Your browser doesn't support javascript.
Show: 20 | 50 | 100
Results 1 - 2 de 2
Add filters

Document Type
Year range
Anesthesiology ; 134(1): 61-71, 2021 01 01.
Article in English | MEDLINE | ID: covidwho-2161186

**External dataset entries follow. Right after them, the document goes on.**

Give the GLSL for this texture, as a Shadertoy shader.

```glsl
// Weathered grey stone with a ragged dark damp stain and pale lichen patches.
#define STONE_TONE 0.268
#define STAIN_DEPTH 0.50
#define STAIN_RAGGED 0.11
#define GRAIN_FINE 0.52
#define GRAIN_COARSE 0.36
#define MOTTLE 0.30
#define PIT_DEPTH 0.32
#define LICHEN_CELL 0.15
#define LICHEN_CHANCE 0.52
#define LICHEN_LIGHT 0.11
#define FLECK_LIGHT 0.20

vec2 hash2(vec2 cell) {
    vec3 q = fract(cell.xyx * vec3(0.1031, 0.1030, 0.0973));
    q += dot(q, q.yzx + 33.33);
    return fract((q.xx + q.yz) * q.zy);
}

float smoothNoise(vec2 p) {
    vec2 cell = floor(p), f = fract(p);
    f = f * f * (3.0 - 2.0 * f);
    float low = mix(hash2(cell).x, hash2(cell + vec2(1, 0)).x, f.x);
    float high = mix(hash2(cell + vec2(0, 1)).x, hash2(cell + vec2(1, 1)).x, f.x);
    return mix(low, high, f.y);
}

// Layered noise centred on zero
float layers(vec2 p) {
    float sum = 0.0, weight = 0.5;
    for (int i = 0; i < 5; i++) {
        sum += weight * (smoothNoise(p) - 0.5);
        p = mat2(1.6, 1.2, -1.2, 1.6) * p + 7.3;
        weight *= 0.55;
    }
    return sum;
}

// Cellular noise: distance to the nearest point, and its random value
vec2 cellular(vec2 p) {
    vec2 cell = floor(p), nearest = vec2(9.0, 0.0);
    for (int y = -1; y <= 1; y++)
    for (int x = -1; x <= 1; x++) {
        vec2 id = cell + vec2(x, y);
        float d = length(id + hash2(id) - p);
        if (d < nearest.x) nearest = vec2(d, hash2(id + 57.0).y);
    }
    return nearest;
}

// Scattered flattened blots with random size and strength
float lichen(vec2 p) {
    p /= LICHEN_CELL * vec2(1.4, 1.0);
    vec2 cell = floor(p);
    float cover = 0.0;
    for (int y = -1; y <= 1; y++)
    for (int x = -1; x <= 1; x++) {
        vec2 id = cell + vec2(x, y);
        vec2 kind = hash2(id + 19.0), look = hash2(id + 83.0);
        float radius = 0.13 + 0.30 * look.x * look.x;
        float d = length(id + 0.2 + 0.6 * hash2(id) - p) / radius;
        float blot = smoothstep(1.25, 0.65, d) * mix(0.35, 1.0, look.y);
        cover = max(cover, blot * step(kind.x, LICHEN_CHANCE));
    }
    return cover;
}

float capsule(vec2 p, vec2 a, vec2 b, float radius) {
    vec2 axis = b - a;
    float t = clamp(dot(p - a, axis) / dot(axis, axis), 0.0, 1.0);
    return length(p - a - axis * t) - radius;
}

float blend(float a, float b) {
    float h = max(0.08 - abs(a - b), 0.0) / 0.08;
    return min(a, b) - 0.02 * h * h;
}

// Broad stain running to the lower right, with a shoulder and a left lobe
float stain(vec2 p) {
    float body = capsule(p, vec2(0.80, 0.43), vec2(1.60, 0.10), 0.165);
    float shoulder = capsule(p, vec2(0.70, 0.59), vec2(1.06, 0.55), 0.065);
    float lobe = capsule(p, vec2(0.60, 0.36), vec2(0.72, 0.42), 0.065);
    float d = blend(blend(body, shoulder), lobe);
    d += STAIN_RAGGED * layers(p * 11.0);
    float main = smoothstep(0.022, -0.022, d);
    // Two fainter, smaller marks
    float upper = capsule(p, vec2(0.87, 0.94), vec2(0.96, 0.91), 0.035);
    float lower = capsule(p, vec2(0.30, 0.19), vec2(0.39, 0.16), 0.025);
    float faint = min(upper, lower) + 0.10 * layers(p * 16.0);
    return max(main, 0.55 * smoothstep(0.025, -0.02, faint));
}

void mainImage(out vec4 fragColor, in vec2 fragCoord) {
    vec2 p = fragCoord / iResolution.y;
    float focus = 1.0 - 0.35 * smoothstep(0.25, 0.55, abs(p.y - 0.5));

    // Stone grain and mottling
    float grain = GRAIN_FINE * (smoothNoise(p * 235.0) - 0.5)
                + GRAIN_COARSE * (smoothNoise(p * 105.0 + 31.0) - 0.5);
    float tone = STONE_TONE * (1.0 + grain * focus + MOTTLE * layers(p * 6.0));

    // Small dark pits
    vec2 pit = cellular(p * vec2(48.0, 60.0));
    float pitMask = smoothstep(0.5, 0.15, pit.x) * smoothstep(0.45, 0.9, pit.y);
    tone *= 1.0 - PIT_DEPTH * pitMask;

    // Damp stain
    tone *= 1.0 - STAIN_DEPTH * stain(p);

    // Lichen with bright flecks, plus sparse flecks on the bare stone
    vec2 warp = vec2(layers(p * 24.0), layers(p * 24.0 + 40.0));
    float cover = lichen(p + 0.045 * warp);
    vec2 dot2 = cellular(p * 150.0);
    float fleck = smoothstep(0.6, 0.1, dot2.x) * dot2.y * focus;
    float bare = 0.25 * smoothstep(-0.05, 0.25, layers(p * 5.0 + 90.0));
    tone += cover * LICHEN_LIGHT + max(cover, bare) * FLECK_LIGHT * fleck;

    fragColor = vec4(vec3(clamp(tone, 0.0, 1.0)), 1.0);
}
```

BACKGROUND: Disease severity in coronavirus disease 2019 (COVID-19) may be associated with inoculation dose. This has triggered interest in intubation barrier devices to block droplet exposure; however, aerosol protection with these devices is not known. This study hypothesized that barrier devices reduce aerosol outside of the barrier. METHODS: Aerosol containment in closed, semiclosed, semiopen, and open barrier devices was investigated: (1) "glove box" sealed with gloves and caudal drape, (2) "drape tent" with a drape placed over a frame, (3) "slit box" with armholes and caudal end covered by vinyl slit diaphragms, (4) original "aerosol box," (5) collapsible "interlocking box," (6) "simple drape" over the patient, and (7) "no barrier." Containment was investigated by (1) vapor instillation at manikin's right arm with video-assisted visual evaluation and (2) submicrometer ammonium sulfate aerosol particles ejected through the manikin's mouth with ventilation and coughs. Samples were taken from standardized locations inside and around the barriers using a particle counter and a mass spectrometer. Aerosol evacuation from the devices was measured using standard hospital suction, a surgical smoke evacuator, and a Shop-Vac. RESULTS: Vapor experiments demonstrated leakage via arm holes and edges. Only closed and semiclosed devices and the aerosol box reduced aerosol particle counts (median [25th, 75th percentile]) at the operator's mouth compared to no barrier (combined median 29 [-11, 56], n = 5 vs. 157 [151, 166], n = 5). The other barrier devices provided less reduction in particle counts (133 [128, 137], n = 5). Aerosol evacuation to baseline required 15 min with standard suction and the Shop-Vac and 5 min with a smoke evacuator. CONCLUSIONS: Barrier devices may reduce exposure to droplets and aerosol. With meticulous tucking, the glove box and drape tent can retain aerosol during airway management. Devices that are not fully enclosed may direct aerosol toward the laryngoscopist. Aerosol evacuation reduces aerosol content inside fully enclosed devices. Barrier devices must be used in conjunction with body-worn personal protective equipment.

Aerosols/analysis , COVID-19/prevention & control , Occupational Exposure/analysis , Occupational Exposure/prevention & control , Personal Protective Equipment , Aerosols/adverse effects , Cough/prevention & control , Cough/virology , Health Personnel , Humans , Intubation, Intratracheal/adverse effects
Pharmacy (Basel) ; 9(4)2021 Oct 09.
Article in English | MEDLINE | ID: covidwho-1463787


Despite numerous challenges in relation to being a recently established school, the University of California, Irvine (UCI) School of Pharmacy and Pharmaceutical Sciences (SPPS), similar to many schools of pharmacy in the United States, was highly committed to supporting the rollout of COVID-19 vaccines. UCI SPPS and our affiliated UCI Medical Center (UCIMC) Pharmacy Department partnered to spearhead the pharmacy element of a large-scale COVID-19 vaccination clinic on campus for both employees and the community. Three key initiatives were established in order to overcome the obstacles we faced in the large-scale roll out of COVID-19 vaccines: (1) forging new collaborations within the pharmacy team, (2) leveraging interprofessional education and practice, and (3) raising awareness of the pharmacists' role. Our response to the COVID-19 vaccines at UCI was a tangible, visible model that demonstrated that, while we continue to embrace our role in team-based, patient-centered care, it is also important for us to step up and lead the profession. Additionally, this vaccine rollout experience is a teachable moment for our communities and our health professional partners as we continue to march forward as one voice to serve the American public.